If you are in a situation where your ability to borrow money has suddenly been limited, possibly because the bank has said no or because you have ended up in RKI, then there is the opportunity to borrow money from family and acquaintances.
However, it is not a decision you should make without considering any consequences, for what do you do, for example, if you suddenly are unable to pay your relatives as agreed. Here are some of the considerations to make before borrowing money from family or friends.
There can be many benefits to borrowing money from a relative who has the opportunity to help financially. There is often no interest, and you do not have to worry about having missed something, so that you are suddenly in a situation where you have to pay surprisingly much in interest.
It is also not uncommon for us to borrow from family, either when we are a student and borrow a little for the deposit, or when we are older and borrow a little, to finance a construction project or a family party. And fortunately, these loans often go well, and all parties get back as agreed without any problems.
But what about the times are not going well and conflicts are coming because one of the parties is not doing as agreed. You say you do not know your family until you are in a situation where large sums of money are involved, for example in inheritance cases and with loans of large sums.
And if you are in a situation where you are in a major conflict with a family member over money matters, you may well be annoyed that you did not pay the extra percentages it would have cost to borrow the money in the bank. So you have to think carefully before you lend money, and vice versa, before you borrow from your relatives.

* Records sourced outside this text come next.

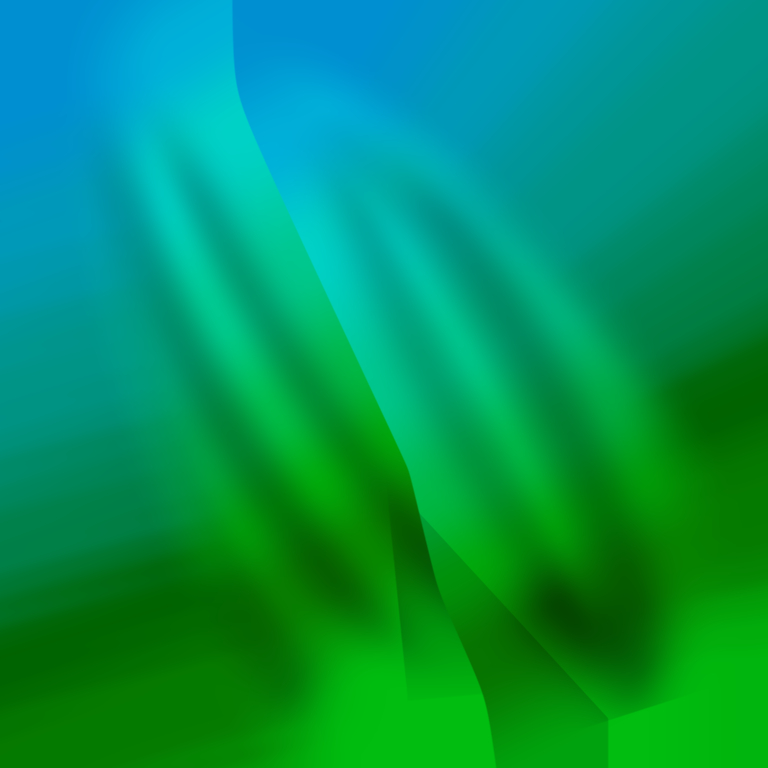
Reproduce this background procedurally as a three.js fragment shader.

```glsl
varying vec2 vUv;

// Rounded ramp: zero below x = 0, rising with slope 1 above
float softRamp(float x, float roundness) {
  return 0.5 * (x + sqrt(x * x + roundness * roundness));
}

float seamX(float y) {
  return 0.301 + 0.47 * softRamp(0.88 - y, 0.04)
    - 0.23 * softRamp(0.388 - y, 0.008)
    + 0.22 * softRamp(0.232 - y, 0.02)
    - 0.33 * softRamp(0.09 - y, 0.03);
}

// Hard edge with slight smoothing
float edge(float d) {
  return smoothstep(-0.0015, 0.0015, d);
}

// Soft fold following a parabola x = k.x + k.y * d + k.z * d * d
float fold(float x, float d, vec3 k, float width) {
  float slope = k.y + 2.0 * k.z * d;
  float q = (x - k.x - k.y * d - k.z * d * d) / (width * sqrt(1.0 + slope * slope));
  return exp(-q * q);
}

// Soft glow around a segment
float segmentGlow(vec2 p, vec2 a, vec2 b, float radius) {
  vec2 ab = b - a;
  vec2 r = p - a - ab * clamp(dot(p - a, ab) / dot(ab, ab), 0.0, 1.0);
  return exp(-dot(r, r) / (radius * radius));
}

// Muted backdrop, from green through dark green and teal to blue
vec3 backdropRamp(float t) {
  vec3 c = vec3(0.0, 0.71, 0.05);
  c = mix(c, vec3(0.02, 0.48, 0.0), smoothstep(0.1, 0.26, t));
  c = mix(c, vec3(0.0, 0.39, 0.0), smoothstep(0.3, 0.41, t));
  c = mix(c, vec3(0.0, 0.50, 0.28), smoothstep(0.41, 0.54, t));
  c = mix(c, vec3(0.0, 0.58, 0.53), smoothstep(0.53, 0.72, t));
  c = mix(c, vec3(0.0, 0.60, 0.72), smoothstep(0.72, 0.9, t));
  return mix(c, vec3(0.0, 0.56, 0.82), smoothstep(0.88, 1.05, t));
}

// Luminous petals, from green through olive and mint to cyan and blue
vec3 petalRamp(float t) {
  vec3 c = vec3(0.0, 0.74, 0.06);
  c = mix(c, vec3(0.03, 0.53, 0.0), smoothstep(0.0, 0.17, t));
  c = mix(c, vec3(0.0, 0.66, 0.04), smoothstep(0.19, 0.31, t));
  c = mix(c, vec3(0.0, 0.72, 0.27), smoothstep(0.29, 0.43, t));
  c = mix(c, vec3(0.0, 0.78, 0.55), smoothstep(0.41, 0.6, t));
  c = mix(c, vec3(0.0, 0.82, 0.78), smoothstep(0.58, 0.82, t));
  c = mix(c, vec3(0.0, 0.69, 0.85), smoothstep(0.83, 0.98, t));
  return mix(c, vec3(0.0, 0.57, 0.82), smoothstep(0.98, 1.14, t));
}

vec3 leftSide(vec2 p) {
  float d = 1.0 - p.y;
  float t = 0.41 + 0.88 * (p.y - 0.37 * p.x - 0.134);
  t += 0.006 * sin(75.0 * (p.y - 0.2 * p.x)) + 0.004 * sin(171.0 * (p.y - 0.25 * p.x));
  vec3 petal = petalRamp(p.y - 0.6 * (p.x - 0.3));

  // Folds
  float fade = smoothstep(0.1, 0.27, d) * (1.0 - smoothstep(0.76, 0.9, d));
  float light = 1.0 + fade * (
    -0.29 * fold(p.x, d, vec3(0.09, 0.12, 0.45), 0.045)
    + 0.07 * fold(p.x, d, vec3(0.14, 0.2, 0.35), 0.03)
    - 0.22 * fold(p.x, d, vec3(0.15, 0.35, 0.3), 0.034)
    - 0.08 * fold(p.x, d, vec3(0.11, -0.05, 0.42), 0.025));
  light -= 0.34 * segmentGlow(p, vec2(0.28, 0.19), vec2(0.36, 0.11), 0.06);

  // Olive facet beside the seam
  float facet = edge(p.x - 0.515 - 0.1 * (0.25 - p.y)) * edge(p.y - 0.04 - 0.09 * p.x);
  light -= 0.2 * facet * (1.0 - smoothstep(0.24, 0.39, p.y)) * smoothstep(0.05, 0.2, p.y);

  float rim = 0.09 + 0.26 * d * d;
  return mix(backdropRamp(t), petal * light, smoothstep(-0.03, 0.13, p.x - rim));
}

vec3 rightSide(vec2 p) {
  float d = 1.0 - p.y;
  float angle = atan(p.y - 0.03, p.x + 0.07);
  angle += 0.006 * sin(67.0 * angle) + 0.003 * sin(163.0 * angle);
  vec3 petal = petalRamp(p.y - 0.5 * (p.x - 0.5) + 0.1);

  // Folds
  float fade = smoothstep(0.13, 0.3, d) * (1.0 - smoothstep(0.78, 0.9, d));
  float light = 1.0 + fade * (
    -0.19 * fold(p.x, d, vec3(0.39, 0.2, 0.31), 0.04)
    + 0.05 * fold(p.x, d, vec3(0.28, 0.85, -0.3), 0.02)
    - 0.3 * fold(p.x, d, vec3(0.34, 0.95, -0.42), 0.05)
    + 0.03 * fold(p.x, d, vec3(0.356, 0.94, 0.0), 0.025)
    - 0.17 * fold(p.x, d, vec3(0.44, 0.95, 0.0), 0.05));

  // Shadow and straight facets near the base
  float above = edge(p.y - 0.0625 - 0.32 * (p.x - 0.794));
  light -= 0.32 * above * segmentGlow(p, vec2(0.72, 0.2), vec2(0.82, 0.12), 0.055);
  float below = edge(0.232 - 1.087 * (p.x - 0.638) - p.y);
  light -= 0.14 * below * (1.0 - edge(p.x - 0.792));

  float rim = 0.95 - 1.06 * pow(max(p.y - 0.25, 0.0), 1.88);
  return mix(backdropRamp(angle), petal * light, smoothstep(-0.03, 0.12, rim - p.x));
}

void main() {
  vec3 color = mix(leftSide(vUv), rightSide(vUv), edge(vUv.x - seamX(vUv.y)));
  gl_FragColor = vec4(color, 1.0);
}
```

And one has to consider the situations where things can go wrong. For example, what do you do now if the person suddenly stops making payments as agreed? Or what if one’s lender suddenly says they want all the money back in for a short period of time. This, and other possible issues, must be considered before making an appointment.
However, there are several things you can do to avoid conflicts. For example, you can make a debt letter so that the agreement is not only oral but also written. Here you have to make sure that all the details are included. For example, it may be interest (if any) and payback time.
In this way, one cannot stand later, and have doubts about what it was previously agreed upon. However, it is not necessary to disclose every circumstance in a debt note. For example, there is no need to include provisions on the settlement of the loan.
Another good advice is that you just check with Good Finance, because there may be rules that you just have to remember to bring. If you make a family loan with interest, then you must, for example, report the annual interest rate to Good Finance. And if the loan is interest-free, the loan can, under the right circumstances, be considered a gift and therefore 15% in gift tax must be paid. This can be avoided, but it is important to familiarize yourself with the rules so that there are no unforeseen challenges for the family loan.
Otherwise, you can consult with professionals before entering into an appointment. It may save you too much trouble if you are considering a larger loan agreement with a family member.